#### Task input

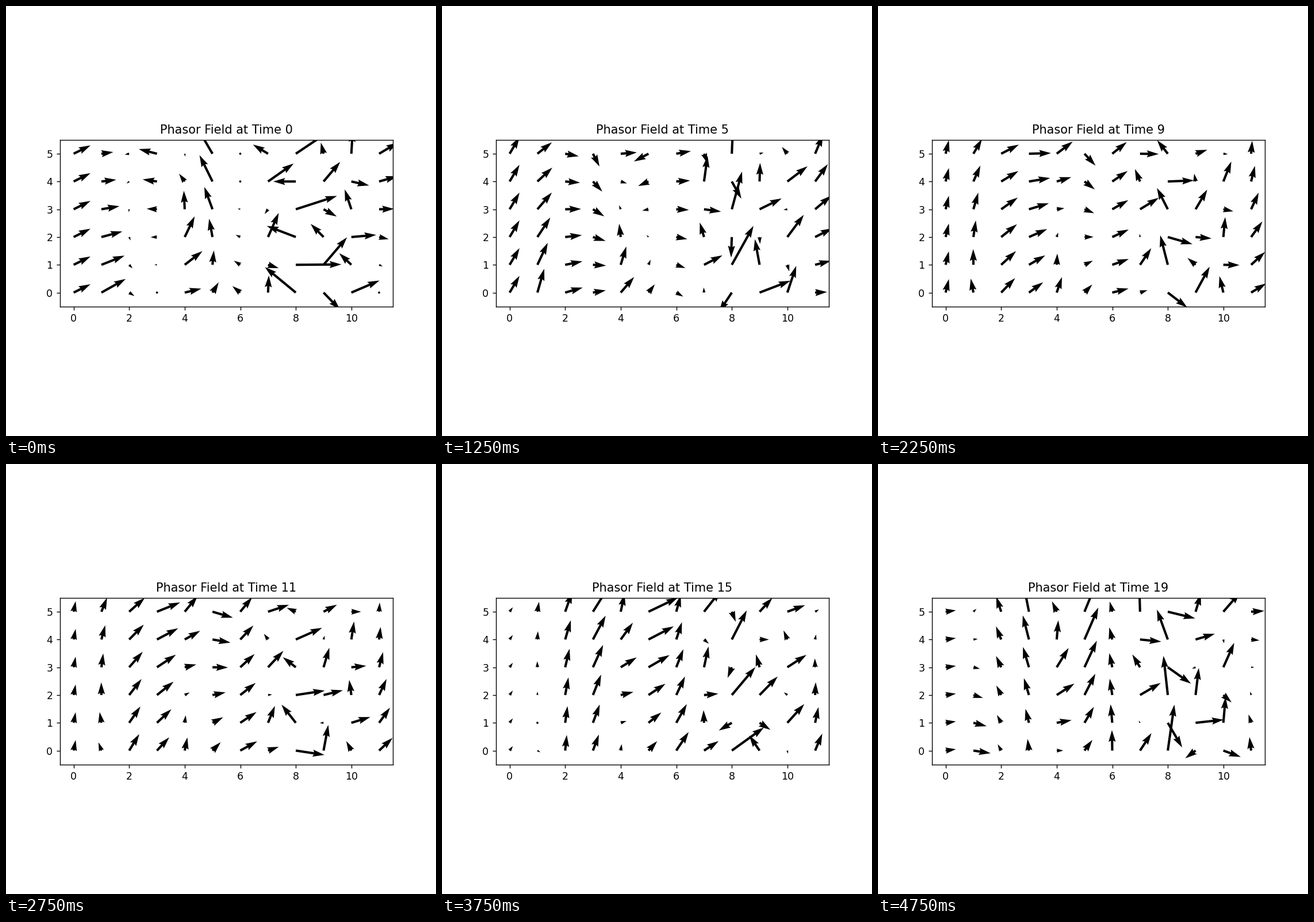
Write a matplotlib script that moves like this. It is 748 px wide and 748 px high and loops after 5000 ms.

```python
import numpy as np
import matplotlib.pyplot as plt
from matplotlib.animation import FuncAnimation

SIDE, DPI = 748, 125
FRAMES, INTERVAL = 20, 250
COLS, ROWS = 12, 6
CENTER = 0.27 + 0.33j          # shared mean of all phasors
OMEGA = np.radians(15.5)       # turn per frame
SWELL = 0.25                   # slow rise and fall of the radius

# Key values per column: starting angle and twist per row in degrees,
# then the radius at the bottom and at the top row in cells.
angle = [-5, 15, 260, 230, -30, 140, 190, 130, 157, -71, 8, 220]
twist = [0, -15, -8, -8, 54, 0, 10, 154, 190, 120, 165, 30]
low = [0.27, 0.5, 0.37, 0.3, 0.3, 0.05, 0.45, 0.3, 1.2, 0.8, 0.6, 0.33]
high = [0.27, 0.25, 0.45, 0.75, 0.4, 0.95, 0.33, 0.65, 0.83, 0.3, 0.45, 0.33]

gx, gy = np.meshgrid(np.arange(COLS), np.arange(ROWS))
phase = np.radians(angle + gy * twist)
radius = low + gy / (ROWS - 1) * np.subtract(high, low)


def field(n):
    """Phasors turning about the shared mean while their radius swells."""
    turn = OMEGA * n
    swell = 1 + SWELL * np.cos(turn)
    return CENTER + radius * swell * np.exp(1j * (phase + turn))


fig, ax = plt.subplots(figsize=(SIDE / DPI, SIDE / DPI), dpi=DPI)
ax.set_aspect("equal")
ax.set_xlim(-0.5, COLS - 0.5)
ax.set_ylim(-0.5, ROWS - 0.5)
ax.set_xticks(range(0, COLS, 2))
ax.set_yticks(range(ROWS))

first = field(0)
arrows = ax.quiver(gx, gy, first.real, first.imag,
                   angles="xy", scale_units="xy", scale=1)
title = ax.set_title("Phasor Field at Time 0")


def update(n):
    z = field(n)
    arrows.set_UVC(z.real, z.imag)
    title.set_text(f"Phasor Field at Time {n}")
    return arrows, title


anim = FuncAnimation(fig, update, frames=FRAMES, interval=INTERVAL,
                     repeat=True, repeat_delay=0)
plt.show()
```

########

Required work »
Please show every line above that includes the word "radius".

Your response »
SWELL = 0.25                   # slow rise and fall of the radius
# then the radius at the bottom and at the top row in cells.
radius = low + gy / (ROWS - 1) * np.subtract(high, low)
    """Phasors turning about the shared mean while their radius swells."""
    return CENTER + radius * swell * np.exp(1j * (phase + turn))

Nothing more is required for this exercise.